Seeing the inside
When NASA sent astronauts to the moon in the Apollo 11 mission, they also had them deploy scientific instruments -- including seismometers. But it took a couple more decades until the agency's InSight lander brought the first seismometer to Mars in late 2018. Called the Seismic Experiment for Interior Structure (SEIS), the seismometer made history in April 2019, when it detected the first marsquake.
The mission is led by researchers at ETH Zurich in Switzerland who monitor and analyze the data. Because Mars doesn't have active plate tectonics, it also has much fewer (and less intense) earthquakes. These temblors pose no realistic risk whatsoever -- the purpose of the seismometer is to help researchers better understand the inside of the planet.
Much of what we know about Earth's internal structure also comes from seismology. When an earthquake occurs, it spreads out energy in the form of seismic waves. There are different types of waves which propagate differently through the Earth's inside. By calculating the time of arrival between different types of waves, their amplitude, and several other parameters, seismologists make certain deductions about the Earth's structure.
In a way, it's a bit like how an ultrasound reading can reveal a baby inside a mother's womb, except the scale and accuracy of the procedures is very different. Ultrasounds and seismic waves are both acoustic waves and they get similarly reflected and refracted. But researchers didn't stop here.
Feeling a marsquake
Researchers at ETH took things even further: they wanted to see how a marsquake feels, compared to one on Earth or on the moon.
Of course, since the marsquake is much weaker than its earthly equivalent, the signal is also weaker. The team had to amplify the marsquake signals by a factor of 10 million in order to make the barely-perceptible tremors comparable to earthquakes. Moonquakes were similarly amplified.
The reason why quakes on different types of planets can feel differently is that they are affected by the material the waves pass through. We're still in the very early days of studying marsquakes but so far at least, the results are encouraging.

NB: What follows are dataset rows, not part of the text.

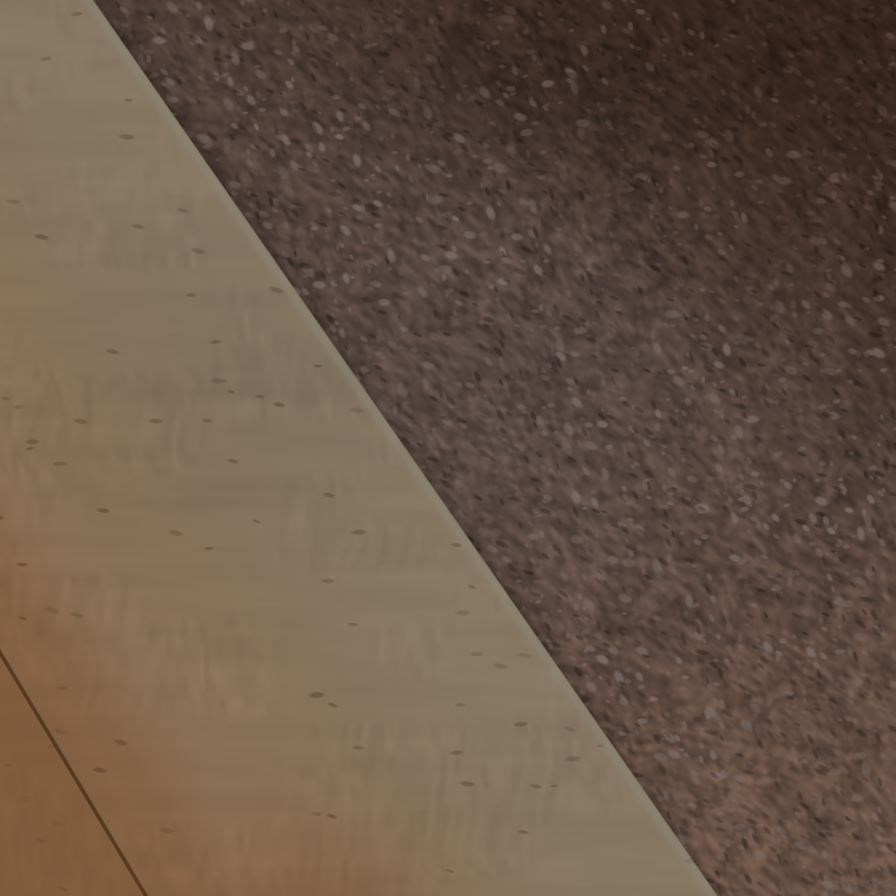
Give the GLSL for this texture, as a Shadertoy shader.

```glsl
// A pale wooden board crosses a dark, flecked carpet on a diagonal.
// Straight edges come from signed line distances, soft light from gradients,
// and grain, pile and flecks from value noise and jittered cells.

float hash(vec2 p) {
    return fract(sin(dot(p, vec2(127.1, 311.7))) * 43758.5453);
}

float noise(vec2 p) {
    vec2 cell = floor(p), f = fract(p);
    f = f * f * (3.0 - 2.0 * f);
    float low = mix(hash(cell), hash(cell + vec2(1, 0)), f.x);
    float high = mix(hash(cell + vec2(0, 1)), hash(cell + vec2(1, 1)), f.x);
    return mix(low, high, f.y);
}

float fbm(vec2 p) {
    float sum = 0.0, weight = 0.5;
    for (int i = 0; i < 3; i++) {
        sum += weight * noise(p);
        p = p * 2.03 + 17.3;
        weight *= 0.5;
    }
    return sum / 0.875;
}

vec2 rotate(vec2 p, float angle) {
    float c = cos(angle), s = sin(angle);
    return vec2(c * p.x + s * p.y, c * p.y - s * p.x);
}

// Signed distance to the line x = base - slope * y, positive on its right.
float lineDistance(vec2 p, float base, float slope) {
    return (p.x - base + slope * p.y) / sqrt(1.0 + slope * slope);
}

float glow(vec2 p, vec2 centre, vec2 radius) {
    vec2 d = (p - centre) / radius;
    return exp(-dot(d, d));
}

// Soft elliptical flecks, one at most per cell, tilted about a common angle.
float flecks(vec2 p, float density, float angle, float spread, vec2 radius) {
    vec2 home = floor(p);
    float cover = 0.0;
    for (int y = -1; y <= 1; y++) {
        for (int x = -1; x <= 1; x++) {
            vec2 cell = home + vec2(x, y);
            vec2 jitter = vec2(hash(cell + 3.1), hash(cell + 8.7));
            float tilt = angle + spread * (hash(cell + 5.3) - 0.5);
            float size = mix(0.6, 1.2, hash(cell + 11.9));
            vec2 d = rotate(p - cell - jitter, tilt) / (radius * size);
            float present = step(hash(cell + 21.4), density);
            float strength = mix(0.45, 1.0, hash(cell + 31.6));
            cover = max(cover, present * strength * (1.0 - smoothstep(0.45, 1.15, length(d))));
        }
    }
    return cover;
}

vec3 carpet(vec2 p) {
    // Broad light: brown at the base, grey beside the board, dark at upper right.
    vec3 color = mix(vec3(0.405, 0.315, 0.265), vec3(0.315, 0.250, 0.220), smoothstep(0.0, 0.65, p.y));
    color = mix(color, vec3(0.355, 0.300, 0.280), 0.65 * glow(p, vec2(0.56, 0.58), vec2(0.26, 0.28)));
    float shade = smoothstep(1.15, 1.8, p.x * 0.72 + p.y * 1.15);
    color = mix(color, vec3(0.225, 0.155, 0.118), shade);
    color *= 1.0 - 0.15 * glow(p, vec2(0.62, 0.90), vec2(0.25, 0.09));

    // Short diagonal fibres over smaller, blunter pile.
    vec2 warp = 0.012 * vec2(noise(p * 24.0), noise(p * 24.0 + 40.0));
    vec2 fibre = rotate(p + warp, -0.72);
    float pile = noise(fibre * vec2(75, 145)) + 0.6 * noise(fibre * vec2(150, 210) + 9.0) - 0.8;
    float clump = fbm(p * 14.0) - 0.5;
    color *= 1.0 + 0.34 * pile + 0.16 * clump;

    float pale = flecks(p * 48.0, 0.30, -0.6, 1.5, vec2(0.40, 0.23));
    pale = max(pale, 0.7 * flecks(p * 82.0 + 13.0, 0.25, -0.6, 2.0, vec2(0.42, 0.25)));
    float patchy = smoothstep(0.25, 0.7, fbm(p * 9.0 + 4.0));
    vec3 fleckColor = mix(vec3(0.50, 0.44, 0.425), vec3(0.40, 0.32, 0.28), shade);
    color = mix(color, fleckColor, pale * mix(0.35, 0.80, patchy));
    float dark = flecks(p * 64.0 + 31.0, 0.35, -0.75, 1.2, vec2(0.48, 0.19));
    return color * (1.0 - 0.28 * dark);
}

vec3 wood(vec2 p, float edge, float pixel) {
    // Cool light near the carpet fades to a warm lower-left corner.
    vec3 color = mix(vec3(0.535, 0.435, 0.335), vec3(0.525, 0.465, 0.385), smoothstep(-0.40, -0.04, edge));
    float bend = lineDistance(p, 0.26, 0.67);
    float warm = 1.0 - smoothstep(-0.05, 0.07, bend);
    warm = max(warm, 0.75 * glow(p, vec2(0.32, -0.02), vec2(0.16, 0.10)));
    color = mix(color, vec3(0.505, 0.365, 0.250), warm * 0.88);
    color *= 1.0 - 0.05 * glow(p, vec2(0.25, 0.57), vec2(0.22, 0.15));
    color *= 1.0 + 0.035 * exp(-pow((bend + 0.04) / 0.012, 2.0));

    // Long faint streaks, fine upright ripples and small brown pores.
    float streak = fbm(p * vec2(7, 48)) - 0.5;
    float ripple = noise(p * vec2(125, 38) + 2.0 * noise(p * 20.0)) - 0.5;
    float ripplePatch = smoothstep(0.35, 0.7, noise(p * vec2(11, 18) + 6.0));
    color *= 1.0 + 0.07 * streak + 0.075 * ripple * ripplePatch;
    float pores = flecks(p * vec2(30, 42), 0.14, -0.15, 0.7, vec2(0.26, 0.13));
    color = mix(color, color * vec3(0.74, 0.70, 0.66), pores * 0.75);

    // The narrow joint separates the board from its orange neighbour.
    float joint = lineDistance(p, 0.163, 0.60);
    color = mix(color, vec3(0.50, 0.355, 0.225), 0.55 * (1.0 - smoothstep(-pixel, pixel, joint)));
    float groove = 1.0 - smoothstep(0.0008, 0.0022 + pixel, abs(joint));
    color = mix(color, vec3(0.27, 0.17, 0.09), 0.75 * groove);
    float rim = exp(-pow((edge + 0.005) / 0.006, 2.0));
    return mix(color, vec3(0.54, 0.53, 0.46), 0.55 * rim);
}

void mainImage(out vec4 fragColor, in vec2 fragCoord) {
    vec2 p = fragCoord / iResolution.xy;
    float pixel = 1.0 / iResolution.y;
    float edge = lineDistance(p, 0.801, 0.697);
    float contact = 1.0 - 0.22 * exp(-max(edge, 0.0) / 0.008);
    float side = smoothstep(-pixel, pixel, edge);
    vec3 color = mix(wood(p, edge, pixel), carpet(p) * contact, side);
    fragColor = vec4(color, 1.0);
}
```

The 2020 Mars Rover will also feature an instrument that will help researchers "see" beneath the Martian surface. The ground penetrating radar will use electromagnetic waves to create a high-resolution visualization of a Martian subsurface, at depths of up to 10 meters.